→ **Exercise**
From the records below, copy each line that has the word "return" in it.

→ **Data extract**
-.-.-

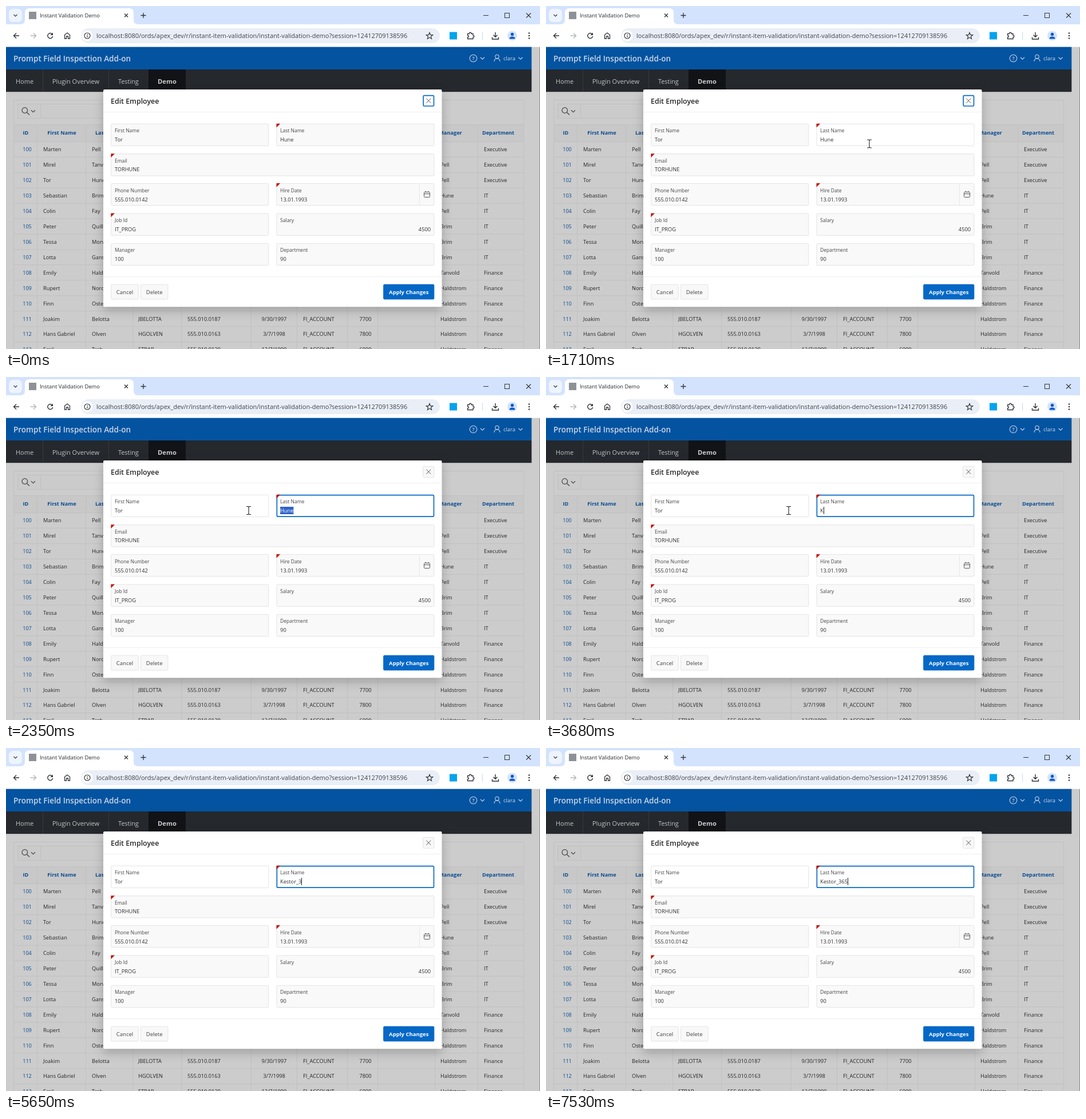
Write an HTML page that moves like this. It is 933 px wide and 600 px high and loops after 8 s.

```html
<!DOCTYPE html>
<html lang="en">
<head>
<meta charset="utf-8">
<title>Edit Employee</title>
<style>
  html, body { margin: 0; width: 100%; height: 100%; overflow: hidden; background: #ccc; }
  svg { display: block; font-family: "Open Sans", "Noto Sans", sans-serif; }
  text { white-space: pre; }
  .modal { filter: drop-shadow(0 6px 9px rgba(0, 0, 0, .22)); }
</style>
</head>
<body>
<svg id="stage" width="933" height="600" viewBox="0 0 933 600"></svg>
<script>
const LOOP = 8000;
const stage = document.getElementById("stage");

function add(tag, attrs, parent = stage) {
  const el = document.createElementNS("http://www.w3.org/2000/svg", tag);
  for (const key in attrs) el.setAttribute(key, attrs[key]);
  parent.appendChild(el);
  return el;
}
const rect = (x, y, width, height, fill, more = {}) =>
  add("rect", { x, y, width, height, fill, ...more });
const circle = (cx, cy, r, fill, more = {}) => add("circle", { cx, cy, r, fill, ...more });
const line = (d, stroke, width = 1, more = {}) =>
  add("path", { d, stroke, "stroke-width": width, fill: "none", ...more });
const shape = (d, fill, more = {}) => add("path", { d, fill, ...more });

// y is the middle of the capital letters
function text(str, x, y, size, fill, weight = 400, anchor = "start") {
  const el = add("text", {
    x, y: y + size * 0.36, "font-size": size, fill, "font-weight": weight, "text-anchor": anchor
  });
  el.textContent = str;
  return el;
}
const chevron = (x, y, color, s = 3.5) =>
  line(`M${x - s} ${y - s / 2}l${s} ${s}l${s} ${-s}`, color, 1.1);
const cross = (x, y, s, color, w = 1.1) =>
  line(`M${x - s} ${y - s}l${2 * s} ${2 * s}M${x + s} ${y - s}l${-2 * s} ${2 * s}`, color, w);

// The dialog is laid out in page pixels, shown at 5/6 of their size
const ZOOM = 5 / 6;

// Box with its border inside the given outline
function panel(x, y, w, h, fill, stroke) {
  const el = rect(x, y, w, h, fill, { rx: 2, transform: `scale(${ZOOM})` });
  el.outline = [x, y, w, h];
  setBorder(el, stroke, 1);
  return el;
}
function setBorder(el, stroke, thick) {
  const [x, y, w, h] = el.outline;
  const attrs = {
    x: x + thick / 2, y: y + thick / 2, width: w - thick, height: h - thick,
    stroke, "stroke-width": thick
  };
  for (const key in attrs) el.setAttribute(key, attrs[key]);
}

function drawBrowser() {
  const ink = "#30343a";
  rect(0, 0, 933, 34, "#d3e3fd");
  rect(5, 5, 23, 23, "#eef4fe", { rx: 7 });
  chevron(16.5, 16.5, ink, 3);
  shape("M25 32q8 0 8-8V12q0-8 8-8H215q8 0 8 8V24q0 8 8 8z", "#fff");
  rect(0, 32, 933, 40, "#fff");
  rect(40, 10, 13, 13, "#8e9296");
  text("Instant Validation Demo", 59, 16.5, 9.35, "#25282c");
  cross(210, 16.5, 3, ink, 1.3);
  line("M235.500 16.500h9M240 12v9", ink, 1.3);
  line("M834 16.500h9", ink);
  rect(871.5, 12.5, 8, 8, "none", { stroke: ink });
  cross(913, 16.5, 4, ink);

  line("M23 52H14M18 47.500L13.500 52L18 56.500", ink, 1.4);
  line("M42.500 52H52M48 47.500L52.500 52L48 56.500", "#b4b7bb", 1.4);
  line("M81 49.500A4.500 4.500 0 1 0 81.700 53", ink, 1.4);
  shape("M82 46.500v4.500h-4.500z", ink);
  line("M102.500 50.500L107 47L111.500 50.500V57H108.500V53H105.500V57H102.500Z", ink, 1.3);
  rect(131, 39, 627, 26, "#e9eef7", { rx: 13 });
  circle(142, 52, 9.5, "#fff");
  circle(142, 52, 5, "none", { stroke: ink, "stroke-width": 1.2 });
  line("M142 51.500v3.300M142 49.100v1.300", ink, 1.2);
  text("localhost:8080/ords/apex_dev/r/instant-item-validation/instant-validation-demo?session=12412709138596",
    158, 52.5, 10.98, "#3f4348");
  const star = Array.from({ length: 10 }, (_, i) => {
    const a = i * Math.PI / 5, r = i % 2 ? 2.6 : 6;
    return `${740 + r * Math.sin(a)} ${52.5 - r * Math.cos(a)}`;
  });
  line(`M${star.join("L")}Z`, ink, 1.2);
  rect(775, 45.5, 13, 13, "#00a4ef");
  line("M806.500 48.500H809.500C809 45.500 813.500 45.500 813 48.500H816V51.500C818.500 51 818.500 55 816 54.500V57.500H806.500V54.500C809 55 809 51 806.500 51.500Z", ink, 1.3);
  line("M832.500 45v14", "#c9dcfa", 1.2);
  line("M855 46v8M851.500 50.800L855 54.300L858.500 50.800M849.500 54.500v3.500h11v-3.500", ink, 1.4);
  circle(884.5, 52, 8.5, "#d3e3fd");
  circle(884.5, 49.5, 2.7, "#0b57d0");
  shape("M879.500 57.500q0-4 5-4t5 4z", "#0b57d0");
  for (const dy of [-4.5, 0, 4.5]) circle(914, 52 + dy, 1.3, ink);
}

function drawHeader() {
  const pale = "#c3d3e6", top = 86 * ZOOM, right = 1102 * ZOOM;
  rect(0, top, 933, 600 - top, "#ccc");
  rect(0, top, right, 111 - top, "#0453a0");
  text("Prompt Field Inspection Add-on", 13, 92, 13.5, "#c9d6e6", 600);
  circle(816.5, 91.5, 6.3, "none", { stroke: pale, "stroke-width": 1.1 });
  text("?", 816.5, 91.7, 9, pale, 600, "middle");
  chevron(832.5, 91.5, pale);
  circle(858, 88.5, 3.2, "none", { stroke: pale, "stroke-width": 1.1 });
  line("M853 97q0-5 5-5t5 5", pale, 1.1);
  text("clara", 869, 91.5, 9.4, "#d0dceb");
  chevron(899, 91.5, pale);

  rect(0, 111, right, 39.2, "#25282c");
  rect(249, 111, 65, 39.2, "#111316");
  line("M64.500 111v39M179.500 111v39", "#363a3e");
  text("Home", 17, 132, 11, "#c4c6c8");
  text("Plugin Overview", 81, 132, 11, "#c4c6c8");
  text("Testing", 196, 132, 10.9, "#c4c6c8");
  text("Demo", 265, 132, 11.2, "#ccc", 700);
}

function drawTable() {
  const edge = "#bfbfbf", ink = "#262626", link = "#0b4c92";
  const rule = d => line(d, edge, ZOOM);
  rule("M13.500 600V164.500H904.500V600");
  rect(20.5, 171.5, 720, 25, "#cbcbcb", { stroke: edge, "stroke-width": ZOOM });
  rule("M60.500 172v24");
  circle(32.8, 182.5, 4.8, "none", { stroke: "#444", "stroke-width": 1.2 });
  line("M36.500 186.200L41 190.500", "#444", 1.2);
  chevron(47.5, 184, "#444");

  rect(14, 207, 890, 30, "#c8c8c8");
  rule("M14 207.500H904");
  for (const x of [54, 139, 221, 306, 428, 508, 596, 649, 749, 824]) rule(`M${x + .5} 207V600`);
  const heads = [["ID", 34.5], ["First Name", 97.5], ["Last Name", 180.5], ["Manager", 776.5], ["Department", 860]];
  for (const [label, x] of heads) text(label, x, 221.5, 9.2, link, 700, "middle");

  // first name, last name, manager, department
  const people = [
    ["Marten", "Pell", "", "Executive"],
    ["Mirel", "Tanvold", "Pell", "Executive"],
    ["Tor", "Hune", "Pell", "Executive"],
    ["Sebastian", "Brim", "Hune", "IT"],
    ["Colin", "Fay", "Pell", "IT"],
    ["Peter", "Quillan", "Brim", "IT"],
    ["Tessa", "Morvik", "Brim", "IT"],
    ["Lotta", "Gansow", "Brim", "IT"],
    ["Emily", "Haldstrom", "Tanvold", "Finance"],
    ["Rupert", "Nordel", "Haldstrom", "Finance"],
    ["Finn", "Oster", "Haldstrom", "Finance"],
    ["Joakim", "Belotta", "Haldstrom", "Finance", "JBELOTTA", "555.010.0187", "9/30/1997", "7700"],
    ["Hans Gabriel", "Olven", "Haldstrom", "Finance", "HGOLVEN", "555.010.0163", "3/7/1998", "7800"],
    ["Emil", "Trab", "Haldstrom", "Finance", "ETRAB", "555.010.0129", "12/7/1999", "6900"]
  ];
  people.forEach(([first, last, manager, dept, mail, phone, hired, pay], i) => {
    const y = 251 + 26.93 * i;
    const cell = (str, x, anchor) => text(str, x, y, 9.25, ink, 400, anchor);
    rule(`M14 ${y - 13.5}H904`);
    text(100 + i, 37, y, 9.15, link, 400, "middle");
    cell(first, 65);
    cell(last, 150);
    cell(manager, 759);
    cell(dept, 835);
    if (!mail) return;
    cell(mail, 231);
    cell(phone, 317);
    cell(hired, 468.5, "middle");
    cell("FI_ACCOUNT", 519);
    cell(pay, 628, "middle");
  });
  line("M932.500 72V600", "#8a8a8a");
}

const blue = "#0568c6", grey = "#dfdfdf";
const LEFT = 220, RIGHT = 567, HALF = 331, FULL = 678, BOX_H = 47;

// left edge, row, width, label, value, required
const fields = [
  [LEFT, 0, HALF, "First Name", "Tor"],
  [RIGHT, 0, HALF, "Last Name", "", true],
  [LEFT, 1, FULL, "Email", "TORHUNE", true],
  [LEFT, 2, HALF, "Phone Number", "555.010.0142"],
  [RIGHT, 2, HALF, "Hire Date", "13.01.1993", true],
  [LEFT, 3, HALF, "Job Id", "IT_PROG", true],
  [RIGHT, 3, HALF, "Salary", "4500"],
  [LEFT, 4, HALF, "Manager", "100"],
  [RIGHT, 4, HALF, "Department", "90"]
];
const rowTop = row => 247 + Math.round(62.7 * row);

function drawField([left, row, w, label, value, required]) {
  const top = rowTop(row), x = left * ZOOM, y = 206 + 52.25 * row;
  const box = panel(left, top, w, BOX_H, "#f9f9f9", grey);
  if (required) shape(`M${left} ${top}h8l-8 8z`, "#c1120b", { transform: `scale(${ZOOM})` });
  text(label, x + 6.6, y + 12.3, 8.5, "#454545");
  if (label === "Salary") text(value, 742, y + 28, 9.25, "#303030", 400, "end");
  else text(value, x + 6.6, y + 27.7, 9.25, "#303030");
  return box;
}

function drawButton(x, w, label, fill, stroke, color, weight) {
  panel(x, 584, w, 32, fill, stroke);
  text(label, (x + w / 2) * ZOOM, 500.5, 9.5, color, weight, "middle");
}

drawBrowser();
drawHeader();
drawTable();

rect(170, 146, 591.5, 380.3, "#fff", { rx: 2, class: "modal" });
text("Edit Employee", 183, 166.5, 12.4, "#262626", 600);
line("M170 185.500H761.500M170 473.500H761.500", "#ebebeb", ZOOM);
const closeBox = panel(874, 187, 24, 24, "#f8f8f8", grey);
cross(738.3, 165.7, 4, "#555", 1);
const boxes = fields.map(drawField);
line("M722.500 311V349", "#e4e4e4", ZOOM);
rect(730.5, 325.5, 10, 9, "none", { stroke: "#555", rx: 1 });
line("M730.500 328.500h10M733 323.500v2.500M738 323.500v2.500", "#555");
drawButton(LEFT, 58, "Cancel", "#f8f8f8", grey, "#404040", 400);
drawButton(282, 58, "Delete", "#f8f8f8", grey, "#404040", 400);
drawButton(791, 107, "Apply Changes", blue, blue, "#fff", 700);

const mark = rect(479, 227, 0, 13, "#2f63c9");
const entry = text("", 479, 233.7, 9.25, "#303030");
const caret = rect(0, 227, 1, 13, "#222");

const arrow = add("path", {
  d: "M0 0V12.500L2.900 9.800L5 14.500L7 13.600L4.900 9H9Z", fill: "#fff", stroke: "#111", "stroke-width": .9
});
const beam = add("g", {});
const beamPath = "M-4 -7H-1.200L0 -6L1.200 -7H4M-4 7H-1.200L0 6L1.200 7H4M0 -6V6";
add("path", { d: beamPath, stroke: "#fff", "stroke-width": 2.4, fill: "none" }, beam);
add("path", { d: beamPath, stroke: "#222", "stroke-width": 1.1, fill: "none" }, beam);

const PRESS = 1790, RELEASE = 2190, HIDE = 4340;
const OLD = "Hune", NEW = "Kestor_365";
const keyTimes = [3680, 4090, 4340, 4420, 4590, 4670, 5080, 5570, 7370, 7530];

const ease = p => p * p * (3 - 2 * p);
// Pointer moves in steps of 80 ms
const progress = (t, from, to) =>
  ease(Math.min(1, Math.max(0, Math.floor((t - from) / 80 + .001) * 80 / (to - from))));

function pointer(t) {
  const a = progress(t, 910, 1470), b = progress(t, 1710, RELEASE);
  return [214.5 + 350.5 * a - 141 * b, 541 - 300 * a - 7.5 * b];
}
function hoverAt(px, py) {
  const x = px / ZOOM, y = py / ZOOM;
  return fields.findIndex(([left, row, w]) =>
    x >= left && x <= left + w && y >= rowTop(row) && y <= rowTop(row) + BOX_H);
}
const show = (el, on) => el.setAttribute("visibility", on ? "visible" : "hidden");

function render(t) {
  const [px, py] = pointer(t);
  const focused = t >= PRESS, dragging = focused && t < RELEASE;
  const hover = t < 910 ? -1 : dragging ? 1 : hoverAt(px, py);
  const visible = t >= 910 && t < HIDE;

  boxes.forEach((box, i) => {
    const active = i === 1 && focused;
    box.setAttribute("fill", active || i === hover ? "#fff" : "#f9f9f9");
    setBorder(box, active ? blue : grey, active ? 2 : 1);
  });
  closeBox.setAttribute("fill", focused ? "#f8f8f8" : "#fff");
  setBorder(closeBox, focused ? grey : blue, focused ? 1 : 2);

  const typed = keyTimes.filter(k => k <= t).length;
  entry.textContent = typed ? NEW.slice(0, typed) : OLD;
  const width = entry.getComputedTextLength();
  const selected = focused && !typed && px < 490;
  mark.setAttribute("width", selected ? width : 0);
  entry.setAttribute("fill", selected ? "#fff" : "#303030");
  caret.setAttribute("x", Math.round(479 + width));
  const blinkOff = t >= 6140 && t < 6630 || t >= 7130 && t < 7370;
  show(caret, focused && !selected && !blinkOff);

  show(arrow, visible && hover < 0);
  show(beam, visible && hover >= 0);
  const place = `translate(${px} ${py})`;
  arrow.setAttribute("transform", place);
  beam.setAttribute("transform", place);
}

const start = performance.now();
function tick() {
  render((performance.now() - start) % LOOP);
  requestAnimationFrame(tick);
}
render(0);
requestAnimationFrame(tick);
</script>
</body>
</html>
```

-.-.-

→ **Answer to this problem**
  return el;
  return el;
  return el;
    return `${740 + r * Math.sin(a)} ${52.5 - r * Math.cos(a)}`;
    if (!mail) return;
  return box;
  return [214.5 + 350.5 * a - 141 * b, 541 - 300 * a - 7.5 * b];
  return fields.findIndex(([left, row, w]) =>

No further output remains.